Given that there is a whirlwind of SDN activities in every nook and corner of the industry, I’ve opted to limit my evaluation to current members of ODP & ONF. To get a feel of the number of firms out there in the SDN ecosystem, refer list of players.
With SDN taking the world by storm [well, that might have be an exaggeration though - just got carried away for a bit, but here is what I wanted to say], I think it is inevitable for networking vendors to make their existing HW equipment and OS offerings SDN-ready, if they don’t want to be left behind. Also, a new group of players have emerged with niche SDN applications and orchestration platforms (e.g. PLUMGrid with its OpenStack Networking Suite).
While adding SDN capability to (legacy/existing) equipment and appliances would ensure investment protection for customers, SDN and orchestration applications (which are still taking shape and quite customer/segment specific) are key to delivering real customer value through SDN. However, adoption of SDN controllers, the pivotal component in the SDN architecture, is a precursor for customers to tap into potential of SDN applications.
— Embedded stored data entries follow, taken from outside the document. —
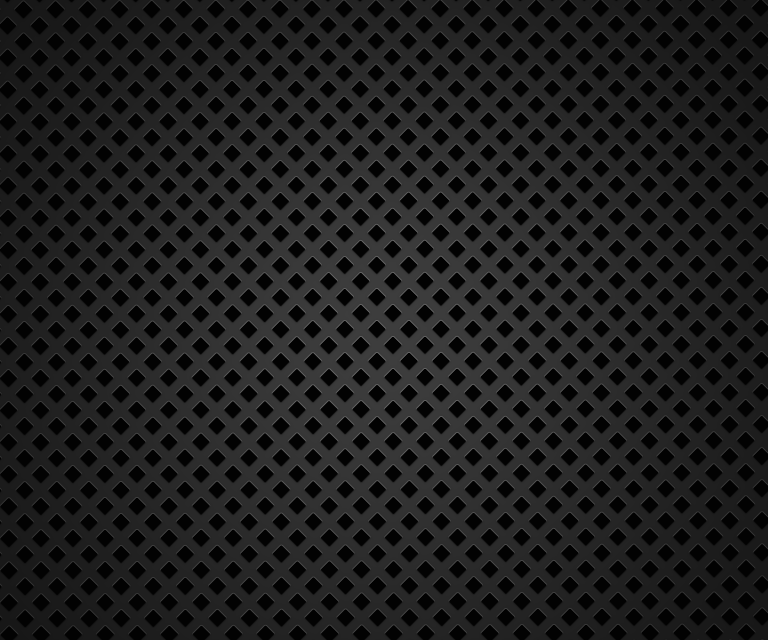
Write a WebGL 1 fragment shader that draws this pattern.

```glsl
precision highp float;
// Dark perforated metal sheet: rounded diamond holes on a staggered grid.
// A lattice turned by 45 degrees is folded into one cell, whose rounded box
// gets a lit upper rim and a soft lower wall; a radial glow lights the sheet.

uniform vec2 u_resolution;

// Lengths are fractions of the canvas height.
const float PITCH = 0.03541;       // spacing along the diagonals
const float HOLE_HALF = 0.0108;    // half side of a hole
const float HOLE_ROUND = 0.0030;   // corner radius
const float RIM_HALF = 0.0007;     // half width of the lit rim
const float TILT = 0.7881;         // 45 degrees plus a slight skew
const vec2 HOLE_ORIGIN = vec2(0.6136, 0.6105);
const vec2 GLOW_CENTER = vec2(0.602, 0.49);
const float HOLE_SHADE = 0.006;

// Coordinates of p along axes turned counterclockwise by the angle.
vec2 turnedAxes(vec2 p, float angle) {
  float c = cos(angle);
  float s = sin(angle);
  return vec2(c * p.x + s * p.y, c * p.y - s * p.x);
}

// Offset from the nearest lattice point.
vec2 foldCell(vec2 p, float pitch) {
  return (fract(p / pitch + 0.5) - 0.5) * pitch;
}

float roundedBox(vec2 p, float halfSide, float radius) {
  vec2 q = abs(p) - halfSide + radius;
  return length(max(q, 0.0)) + min(max(q.x, q.y), 0.0) - radius;
}

// Smoothed coverage of the region where dist is negative.
float coverage(float dist, float pixel) {
  return clamp(0.5 - dist / pixel, 0.0, 1.0);
}

float sheetGlow(vec2 p, vec2 center) {
  vec2 offset = p - center;
  return 0.070 + 0.170 * exp(-3.7 * dot(offset, offset));
}

void main() {
  float pixel = 1.0 / u_resolution.y;
  vec2 p = gl_FragCoord.xy * pixel;
  p.x += 0.6 - 0.5 * u_resolution.x * pixel;

  vec2 cell = foldCell(turnedAxes(p - HOLE_ORIGIN, TILT), PITCH);
  float dist = roundedBox(cell, HOLE_HALF, HOLE_ROUND);

  // Height within the diamond: 1 on the upper edges, 0 on the lower ones.
  float upper = smoothstep(-0.002, 0.004, cell.x + cell.y);

  // Sheet, faintly shaded around each hole
  float sheet = sheetGlow(p, GLOW_CENTER);
  float shade = sheet * (1.0 - 0.10 * exp(-max(dist, 0.0) / 0.0015));

  // Hole: steep upper wall, softer lower wall
  float wallDepth = mix(0.0032, 0.0012, upper);
  float wall = 1.0 - smoothstep(0.0, wallDepth, -dist);
  float inside = mix(HOLE_SHADE, sheet * 0.72, wall * wall);
  shade = mix(shade, inside, coverage(dist, pixel));

  // Lit rim on the upper edges
  float rim = coverage(abs(dist) - RIM_HALF, pixel) * upper;
  shade = mix(shade, 0.06 + sheet * 1.6, rim * 0.85);

  gl_FragColor = vec4(vec3(shade), 1.0);
}
```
I’ve chosen to focus my analysis in this post, on SDN offerings from (1) those who’ve taken the plunge by putting out (or working on) SDN controllers in the market, and (2) those who have built pure software switches, that can go with generic (x86?) hardware, towards realizing the joint vision of SDN/NFV/NV.
And, here we go with the list of SDN offerings!
(1) SDN Controller Platforms
Just a quick reminder that SDN controllers are only software platforms. And, yes, they do need a host to run on.
I’ve removed the term ‘Controller’ from product names in the below table. Thought it was understood.
(2) SDN Packet Processing Platforms
Here is the list of software-based SDN packet processing platforms, built to run on generic hardware. These would technically fall under the gamut of SDN-ready NFV products, though they align with SDN vision.
|Vyatta 5400/5600 vRouter||Cisco vPE-F||Hyper-V vSwitch|
Interestingly, the ecosystem has also seen the entry of Intel into Ethernet switch market, with FM5000/FM6000 series of SDN-enabled ASICs.
Commercial SDN deployments
Now, let me run SDN through the market adoption test!
As we saw, there is no dearth of SDN offerings in the market. But, but, has SDN really taken off? I chose to evaluate this based on public customer references. I thought I’d be amply surprised if any vendor deployed SDN commercially and didn’t get their marketing folks to put together public customer references, or if carriers/web hosting companies didn’t want to make a splash of having adopted SDN. And well, I was surprised. Anyways, more on this later.
Going based on public references, here are the commercial SDN deployments of vendors. I’ve kept out in-house SDN solutions developed/deployed by customers such as Google, NTT, AT&T, Amazon, Microsoft, Facebook, given the number of makeshift offerings masquerading themselves as SDN solutions, and the many paths to realizing SDN benefits of programmability and improved service velocity.
|SDN Vendors||Customers||Deployment Usecases|
|SP Carrier Network|
|Cloud Data Centers|
|Cloud Data Centers|
|Data Centers (Prior to VMWare acquisition)|
|Data Centers (Prior to VMWare acquisition)|
Additionally, Cyan reports on its website that Blue Planet SDN platform has been implemented in 120 production networks, but I didn’t come across any other public material.
Seems too short a list right? Either these are the only commercial deployments or public references aren’t the way to go. Didn’t think that SDN customers (and not just startups like Versa Networks, GuardiCore) would be in stealth mode. If you know of any more SDN deployments, please point me to public references online.
If you could spare time for a deep-dive, do take a look at the links I’ve embedded (at the start of this section) on in-house SDN solutions being worked on by SDN “customers”. Interesting to see how boundaries are continuing to blur across vendors and customers!
May the best win (or atleast each find their niche) and the ecosystem prosper!